THE OUTLOOK for tourism next year remains bleak, with the Philippines struggling to contain a coronavirus pandemic and travelers awaiting the development of a vaccine, according to the Institute of International Finance (IIF), a global financial industry association.
“We see the Philippines’ tourism revenue inflows declining by 2.1% of GDP this year, as the government of the Philippines is still struggling to control the pandemic. The country has one of the most infections and most stringent lockdowns in the region,” Yuanliu Hu, an economist at Washington, DC-based IIF, said in an e-mail last week.
Tourism was among the hardest-hit sectors during the coronavirus pandemic due to travel bans and quarantines to slow the spread of the virus.
The sector accounted for 12.7% of Philippine gross domestic product (GDP) in 2019, according to the Philippine Statistics Authority.
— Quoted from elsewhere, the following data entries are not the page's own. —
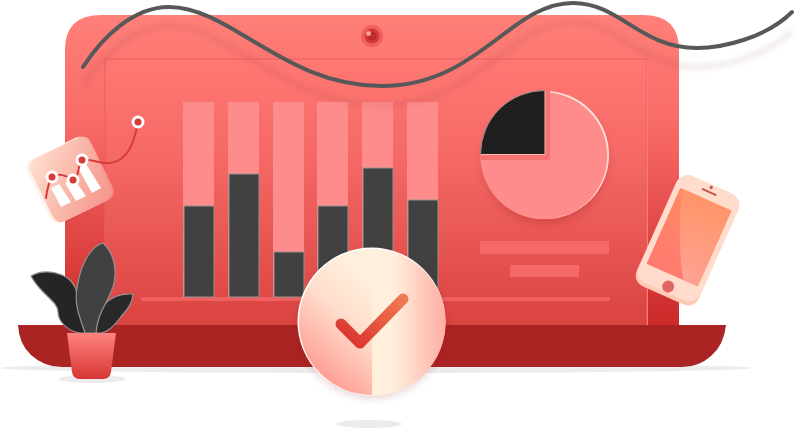
<!DOCTYPE html>
<html lang="en">
<head>
<meta charset="utf-8">
<title>Analytics laptop illustration</title>
<style>
:root {
  --paper: #ffffff;
  --base: #aa2423;
  --pink: #ff8c8c;
  --soft: #f56a68;
  --charcoal: #414141;
  --ink: #1f1f1f;
  --line: #585858;
  --edge: #9b8f8f;
  --red: #d93a38;
  --peach: #ffdccb;
  --shadow: #ececec;
}
html, body { margin: 0; background: var(--paper); overflow: hidden; }
svg { display: block; width: 800px; height: 429px; }
.ground { fill: var(--shadow); }
.track { fill: var(--pink); }
.bar { fill: var(--charcoal); stroke: var(--edge); stroke-width: 1; }
.soft { fill: var(--soft); }
.leaf { stroke: var(--edge); stroke-width: 1.2; stroke-linejoin: round; }
.trend { fill: none; stroke: var(--red); stroke-width: 2; stroke-linecap: round; stroke-linejoin: round; }
.wave { fill: none; stroke: var(--line); stroke-width: 4; stroke-linecap: round; }
</style>
</head>
<body>
<svg viewBox="0 0 800 429" role="img" aria-label="Laptop with bar and pie charts, a check badge, a phone and a plant">
  <defs>
    <linearGradient id="lid-fill" x1="0" y1="0" x2="0" y2="1">
      <stop offset="0" stop-color="#ff7f79"/>
      <stop offset=".35" stop-color="#f96b68"/>
      <stop offset="1" stop-color="#cb2a29"/>
    </linearGradient>
    <linearGradient id="screen-fill" x1="0" y1="0" x2="0" y2="1">
      <stop offset="0" stop-color="#ff7874"/>
      <stop offset=".4" stop-color="#f46764"/>
      <stop offset="1" stop-color="#d94340"/>
    </linearGradient>
    <linearGradient id="badge-left" x1=".75" y1=".1" x2=".35" y2="1">
      <stop offset="0" stop-color="#fff0dd"/>
      <stop offset=".4" stop-color="#ffdccb"/>
      <stop offset="1" stop-color="#ff928a"/>
    </linearGradient>
    <linearGradient id="badge-right" x1="0" y1="0" x2="1" y2="0">
      <stop offset="0" stop-color="#fff0dc"/>
      <stop offset=".3" stop-color="#ffeedb"/>
      <stop offset="1" stop-color="#ffaea4"/>
    </linearGradient>
    <linearGradient id="check-fill" x1="1" y1="0" x2="0" y2="1">
      <stop offset="0" stop-color="#f07a52"/>
      <stop offset="1" stop-color="#d92f2d"/>
    </linearGradient>
    <linearGradient id="phone-screen" x1="0" y1="0" x2="0" y2="1">
      <stop offset="0" stop-color="#ff8a62"/>
      <stop offset="1" stop-color="#ff7a70"/>
    </linearGradient>
    <linearGradient id="phone-glare" x1="0" y1="0" x2="0" y2="1">
      <stop offset="0" stop-color="#ff9468"/>
      <stop offset="1" stop-color="#ffa294"/>
    </linearGradient>
    <linearGradient id="pot-fill" x1="0" y1="0" x2="0" y2="1">
      <stop offset="0" stop-color="#ff8380"/>
      <stop offset="1" stop-color="#d73633"/>
    </linearGradient>
    <linearGradient id="card-fill" x1="0" y1="0" x2="1" y2="1">
      <stop offset="0" stop-color="#ffe0d2"/>
      <stop offset=".5" stop-color="#f8b5a6"/>
      <stop offset="1" stop-color="#f58c82"/>
    </linearGradient>
    <filter id="blur-small" x="-30%" y="-30%" width="160%" height="160%"><feGaussianBlur stdDeviation="4"/></filter>
    <filter id="blur-wave" x="-5%" y="-40%" width="110%" height="180%"><feGaussianBlur stdDeviation="2.5"/></filter>
    <path id="wave-path" d="M83 67C103 36 134 7 169 7C231 7 284 86 382 86C478 86 510 3 573 3C620 3 640 48 697 48C722 48 766 38 792 12"/>
    <g id="data-point">
      <circle r="6.5" fill="#fff"/>
      <circle r="3.5" fill="#d93a38"/>
    </g>
  </defs>

  <g id="ground-shadows" class="ground">
    <ellipse cx="376" cy="368" rx="375" ry="5"/>
    <ellipse cx="92" cy="379" rx="34" ry="4"/>
    <ellipse cx="369" cy="424" rx="33" ry="4"/>
  </g>

  <g id="laptop">
    <path d="M65 325V50Q65 15 101 15H643Q679 15 679 50V325Z" fill="url(#lid-fill)"/>
    <rect x="105" y="59" width="542" height="266" fill="url(#screen-fill)"/>
    <path d="M105 325V59H647V325" fill="none" stroke="#ee5e5b" stroke-width="1"/>
    <path d="M647.5 60V325" stroke="#f87f79" stroke-width="1"/>
    <path d="M18 325H726Q724 345 711 356Q699 367 682 367H62Q44 367 31 355Q19 344 18 325Z" fill="var(--base)"/>
    <g id="camera">
      <circle cx="372" cy="36" r="11" fill="#f2605e"/>
      <circle cx="372" cy="36" r="7.5" fill="#d23a39"/>
      <circle cx="372" cy="36" r="4.5" fill="#b92a2a"/>
      <circle cx="368.5" cy="33.5" r="2.5" fill="#ff9a94"/>
    </g>
  </g>

  <g id="bar-chart">
    <rect class="soft" x="141" y="297" width="469" height="4" fill-opacity=".75"/>
    <g class="track">
      <rect x="183" y="102" width="31" height="195"/>
      <rect x="228" y="102" width="31" height="195"/>
      <rect x="273" y="102" width="31" height="195"/>
      <rect x="317" y="102" width="31" height="195"/>
      <rect x="362" y="102" width="31" height="195"/>
      <rect x="407" y="102" width="31" height="195"/>
    </g>
    <rect class="bar" x="184" y="206" width="30" height="91"/>
    <rect class="bar" x="229" y="174" width="30" height="123"/>
    <rect class="bar" x="274" y="252" width="30" height="45"/>
    <rect class="bar" x="318" y="206" width="30" height="91"/>
    <rect class="bar" x="363" y="168" width="30" height="129"/>
    <rect class="bar" x="408" y="200" width="30" height="97"/>
  </g>

  <g id="pie-chart">
    <circle cx="545" cy="161" r="62" fill="#b02f2e" opacity=".45" filter="url(#blur-small)"/>
    <circle cx="545" cy="155" r="64" fill="#ffe1dc"/>
    <circle cx="543.8" cy="155.8" r="63.5" fill="var(--pink)"/>
    <path d="M481 155H545V91H550V160H481Z" fill="#f47473"/>
    <path d="M545 154.500V90.500A64 64 0 0 0 480.500 154.500Z" fill="var(--ink)"/>
    <path d="M480.500 154.500A64 64 0 0 1 545 90.500" fill="none" stroke="var(--edge)" stroke-width="1"/>
    <path d="M481 154.500H545V91" fill="none" stroke="#ffb9ae" stroke-width="1"/>
  </g>

  <g id="legend" class="soft">
    <rect x="480" y="241" width="129" height="13"/>
    <rect x="510" y="265" width="69" height="12"/>
  </g>

  <g id="wave-line">
    <use href="#wave-path" y="19" fill="none" stroke="#70302f" stroke-width="6" opacity=".09" filter="url(#blur-wave)"/>
    <use href="#wave-path" class="wave"/>
  </g>

  <g id="chart-card">
    <rect x="-34" y="-35" width="68" height="70" rx="9" transform="translate(69 180) rotate(-26)" fill="#fff2ea"/>
    <rect x="-33" y="-34" width="67" height="69" rx="9" transform="translate(71 179) rotate(-26)" fill="url(#card-fill)" opacity=".95"/>
    <g fill="#fff">
      <path d="M51 188L59 184L71 202L61 207Z"/>
      <path d="M65 183L74 179L86 196L76 201Z"/>
      <path d="M78 168L86 164L101 188L92 193Z"/>
    </g>
    <path class="trend" d="M46 198C47 190 48 184 52 177C58 173 67 175 73 180C80 177 77 166 82 160C92 158 98 164 110 163C128 161 134 143 138 122"/>
    <use href="#data-point" x="52" y="177"/>
    <use href="#data-point" x="73" y="180"/>
    <use href="#data-point" x="82" y="160"/>
    <use href="#data-point" x="138" y="122"/>
  </g>

  <g id="phone" transform="translate(688 239.500) rotate(24)">
    <rect x="-34" y="-60" width="68" height="121" rx="13" fill="var(--peach)"/>
    <path d="M-34 46V48Q-34 61 -21 61H21Q34 61 34 48V46Q32 57 20 57H-20Q-32 57 -34 46Z" fill="#ffc9b5"/>
    <rect x="-28" y="-44" width="56" height="83" rx="1" fill="url(#phone-screen)"/>
    <path d="M-26 -44H27Q28 -44 28 -43V38Q28 39 27 39H12Q-10 5 -26 -44Z" fill="url(#phone-glare)"/>
    <circle cx="0" cy="-57" r="1.700" fill="#c8524c"/>
    <path d="M-7 -52H7" stroke="#c8524c" stroke-width="2" stroke-linecap="round"/>
    <circle cx="1" cy="51" r="6" fill="#df6763"/>
  </g>

  <g id="plant">
    <path class="leaf" d="M80 333C67 331 58 321 58 312C58 301 40 294 31 276C44 268 68 272 75 287C80 298 77 315 86 333Z" fill="#252525"/>
    <path class="leaf" d="M96 333C93 312 108 292 133 294C132 307 124 312 120 318C113 327 108 332 101 333Z" fill="#292929"/>
    <path class="leaf" d="M85 333C80 317 74 306 77 288C80 267 89 247 103 243C114 253 118 271 113 287C107 304 97 314 96 333Z" fill="var(--charcoal)"/>
    <path d="M67 333H116L111 372Q110 379 103 379H80Q73 379 72 372Z" fill="url(#pot-fill)"/>
  </g>

  <g id="check-badge">
    <circle cx="372" cy="325" r="73" fill="#7d1514" opacity=".2" filter="url(#blur-small)"/>
    <circle cx="371.500" cy="321.500" r="74" fill="#fff"/>
    <path d="M372 249A73 73 0 0 0 372 395Z" fill="url(#badge-left)"/>
    <path d="M372 249A73.500 73.500 0 0 1 372 396Z" fill="url(#badge-right)"/>
    <path d="M341 324L360 343L403 299" fill="none" stroke="url(#check-fill)" stroke-width="11" stroke-linecap="round" stroke-linejoin="round"/>
  </g>
</svg>
</body>
</html>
Spending by domestic tourists was P3.14 trillion last year while foreign travelers spent P548.76 billion.
Next year, Mr. Hu said weak travel demand is likely to continue as a recovery will depend on the availability of a vaccine against the coronavirus disease 2019 (COVID-19).
Research, tests and trials for the COVID-19 vaccine are still ongoing in various countries with no clarity on when they will be broadly available.
“We remain pessimistic about the outlook for the Philippines tourism sector in 2021. The weak travel demand is expected to persist for some time, possibly until a vaccine becomes available. Tourism receipts are unlikely to pick up anytime soon,” he said.
The Philippine government has said it plans to start buying COVID-19 vaccines in the first quarter of next year and begin mass vaccination by May.
In a note last week, the IIF said the lack of tourism inflows would have a significant impact on the balance of payments (BoP) in the most-affected countries as it dampens the balance of services.
It said overall, “pressure on reserves will be significant.”
The BoP was in surplus by $6.88 billion in the nine months to September, up 24% from a year earlier.
Mr. Hu said setbacks to the reserve levels will be mitigated by an expected pick up in goods balances due to lower goods imports, better-than-expected remittances, and a strong peso.
Merchandise imports fell 16.5% to $7.92 billion in September, bringing the nine-month tally to $61.95 billion, down 26% year on year.
The peso closed at P48.22 against the dollar on Friday.
Remittances dropped further in August by 4.1% to $2.483 billion, according to the central bank. Year to date, remittance inflows declined 4.2% to $21.414 billion.
The World Bank estimated that remittances by overseas Filipino workers will drop by 5% this year as more workers are expected to return after losing their jobs. — Beatrice M. Laforga